The Regency Wardrobe - research & making - Bejewelled


The Melbourne Cabinets


Standing in the Upstairs Drawing room at Firle Place, Sussex is a pair of cabinets attributed to Thomas Chippendale the Elder, c 1771. They are the most important pieces in the room; two ambitious marquetry cabinets in the Neoclassical style, originally paired with a commode that is now at Renishaw Hall, Derbyshire. The pieces were probably made for the use of Elizabeth, wife of the 1st Viscount Melbourne, in 1771, for their London townhouse, Melbourne House in Piccadilly, considered one of the grandest townhouses in Regency London.


This is what they look like today:



See: https://firle.com/thoughts-chippendales-pansanger-cabinets-firle-place/


“The cabinets passed by descent to Lord Melbourne’s daughter Emily Lamb (1787-1869), and thence to the Cowpers of Panshanger, Hertfordshire, by Emily’s marriage to Peter Clavering-Cowper, 5 Earl Cowper of Panshanger (1778-1837). After the death of the childless 7th Earl Cowper in 1905 the cabinets passed to his niece Imogen Grenfell (1905-69), who married Henry, 6th Viscount Gage in 1931. When Panshanger was sold in 1952 some of its contents, including the cabinets, were brought to the home of the Gage family, Firle Place, Sussex.”.

- Burlington Magazine June 2019


But they didn't always look like they do today. Here is a paragraph again from the Burlington magazine:


"As on other Chippendale furniture of the 1770s, the marquetry is made from a combination of naturally coloured and artificially dyed woods. The dominant veneer is holly (Ilex aquifolium), both in its natural white state (for the ground) and dyed in colours (for the detail). Because of the generally small size of holly trees, and because of the difficulty of obtaining unblemished white wood, the veneers used for the ground are narrow, and multiple sections were needed to make up the wider pieces. Holly was the marqueteurs’ preferred wood because its whiteness allows dyes to produce true and intense colour, while at the same time it is dense enough to work cleanly and to engrave well, but not so hard as to be difficult. The next most abundant veneer is what the French call bois satiné (Brosimum rubescens), used here for the crossbandings and mouldings. This provides a lively, somewhat variegated, red/pink/orange framing to the panels of white holly. Other self-coloured woods are South American purple wood (Peltogyne spp.), padouk (Pterocarpus spp._ from Asia or Africa, European barberry (Berberis vulgaris), boxwood (Buxus sempervirens) and mulberry (Morus nigra). The colours produced with dyed holly were reds and pinks of various hues, blue, yellow, orange and three shades of green. The dyes used were the same as those used to dye cloth. The reds, pinks and orange were dyed with brazil wood or madder. Indigo was used for blue and to make green,, indigo was mixed with fustic (wig tree, Rhus continus) in different proportions to make different shades. Plain yellow was made with fustic alone. Where shadow was wanted to create shade and perspective the edges of the veneers were dipped into hot sand to darken them."

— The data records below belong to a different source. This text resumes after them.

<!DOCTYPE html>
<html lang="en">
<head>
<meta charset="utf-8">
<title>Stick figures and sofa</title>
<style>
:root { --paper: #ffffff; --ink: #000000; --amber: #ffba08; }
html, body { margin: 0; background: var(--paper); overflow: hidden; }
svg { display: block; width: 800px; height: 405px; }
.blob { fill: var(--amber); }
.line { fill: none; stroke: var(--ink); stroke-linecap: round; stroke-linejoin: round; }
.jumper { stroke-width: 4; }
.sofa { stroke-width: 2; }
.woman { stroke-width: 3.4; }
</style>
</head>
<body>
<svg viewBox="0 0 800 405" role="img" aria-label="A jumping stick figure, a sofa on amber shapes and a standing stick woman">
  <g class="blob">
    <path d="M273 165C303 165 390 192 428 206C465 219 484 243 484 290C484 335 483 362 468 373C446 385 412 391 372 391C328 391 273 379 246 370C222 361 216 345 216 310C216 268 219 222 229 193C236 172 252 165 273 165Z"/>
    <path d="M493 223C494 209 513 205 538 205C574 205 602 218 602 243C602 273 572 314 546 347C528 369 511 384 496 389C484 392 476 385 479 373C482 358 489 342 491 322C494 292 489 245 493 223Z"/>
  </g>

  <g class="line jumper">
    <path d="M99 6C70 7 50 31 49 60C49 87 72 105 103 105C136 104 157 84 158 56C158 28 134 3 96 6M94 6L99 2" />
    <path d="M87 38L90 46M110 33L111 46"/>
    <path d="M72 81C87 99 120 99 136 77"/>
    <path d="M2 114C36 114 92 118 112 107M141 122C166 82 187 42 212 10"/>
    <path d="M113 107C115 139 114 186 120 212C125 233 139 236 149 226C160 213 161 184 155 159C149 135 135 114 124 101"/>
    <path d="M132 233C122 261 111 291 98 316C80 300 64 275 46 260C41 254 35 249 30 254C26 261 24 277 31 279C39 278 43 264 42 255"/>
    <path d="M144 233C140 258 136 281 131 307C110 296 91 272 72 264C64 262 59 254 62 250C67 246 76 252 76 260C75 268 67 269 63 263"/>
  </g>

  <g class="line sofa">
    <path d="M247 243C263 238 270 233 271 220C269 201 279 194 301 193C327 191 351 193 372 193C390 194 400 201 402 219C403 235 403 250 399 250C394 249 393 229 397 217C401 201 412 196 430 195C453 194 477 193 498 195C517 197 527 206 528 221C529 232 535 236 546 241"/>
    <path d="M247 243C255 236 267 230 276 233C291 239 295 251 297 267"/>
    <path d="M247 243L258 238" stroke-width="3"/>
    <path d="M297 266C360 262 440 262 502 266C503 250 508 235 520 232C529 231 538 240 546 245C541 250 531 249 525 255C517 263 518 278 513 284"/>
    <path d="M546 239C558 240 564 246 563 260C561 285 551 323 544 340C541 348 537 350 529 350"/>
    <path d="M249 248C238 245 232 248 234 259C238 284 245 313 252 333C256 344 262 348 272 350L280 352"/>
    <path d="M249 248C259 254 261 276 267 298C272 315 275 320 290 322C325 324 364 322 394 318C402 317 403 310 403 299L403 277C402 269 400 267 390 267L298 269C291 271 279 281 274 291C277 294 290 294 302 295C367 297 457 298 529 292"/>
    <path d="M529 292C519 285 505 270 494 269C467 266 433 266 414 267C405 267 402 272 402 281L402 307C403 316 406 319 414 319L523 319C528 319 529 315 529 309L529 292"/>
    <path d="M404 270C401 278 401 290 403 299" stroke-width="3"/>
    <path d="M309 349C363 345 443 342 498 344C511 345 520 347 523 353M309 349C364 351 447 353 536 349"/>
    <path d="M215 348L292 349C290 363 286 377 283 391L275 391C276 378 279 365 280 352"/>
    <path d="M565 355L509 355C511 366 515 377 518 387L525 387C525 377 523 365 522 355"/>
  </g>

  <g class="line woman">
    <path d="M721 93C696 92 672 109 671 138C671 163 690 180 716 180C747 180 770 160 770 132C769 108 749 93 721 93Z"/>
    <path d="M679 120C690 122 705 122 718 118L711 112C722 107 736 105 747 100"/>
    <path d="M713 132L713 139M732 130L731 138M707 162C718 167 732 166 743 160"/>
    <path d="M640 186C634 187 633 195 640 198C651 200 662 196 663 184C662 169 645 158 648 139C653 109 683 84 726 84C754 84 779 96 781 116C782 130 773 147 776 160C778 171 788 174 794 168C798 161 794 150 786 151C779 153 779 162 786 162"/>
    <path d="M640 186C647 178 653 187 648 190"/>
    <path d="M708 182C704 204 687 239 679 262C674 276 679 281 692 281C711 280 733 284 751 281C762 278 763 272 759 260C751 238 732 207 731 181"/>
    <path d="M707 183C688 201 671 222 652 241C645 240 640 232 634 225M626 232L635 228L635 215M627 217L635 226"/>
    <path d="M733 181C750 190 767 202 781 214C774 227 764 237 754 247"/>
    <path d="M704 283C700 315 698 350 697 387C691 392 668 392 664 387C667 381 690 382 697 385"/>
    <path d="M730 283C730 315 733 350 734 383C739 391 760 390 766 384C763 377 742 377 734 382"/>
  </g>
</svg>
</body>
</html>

This is a digitally rendered impression of what it is now believed the cabinets would originally have looked like, in the 18th century, the veneers have darkened and changed over the centuries, until becoming as we view them today


The Sevres Melbourne dessert service is displayed inside the cabinets



Images and text from the Burlington magazine 2019

To read more about the Melbourne cabinets at Firle Place please click here



Miniature cabinets and beautiful boxes in the Regency era


Having been introduced to the Melbourne cabinets and knowing already that I wanted to make a piece, as part of The Regency Wardrobe collection, directly inspired by an attribute of the house and its contents I realised I wanted to make a piece of furniture, the first attempted by The House of Embroidered Paper. I had to look to something smaller than a cabinet meant to display a Sevres dinner service but research showed that, during the Regency, cabinets weren't all taller than people.


A collector for example might have stored his fossils and mineral specimens in a beautiful miniature.


https://www.liveauctioneers.com/item/25605652_a-regency-inlaid-figured-mahogany-collector-s-cabinet

Regency inlaid figured mahogan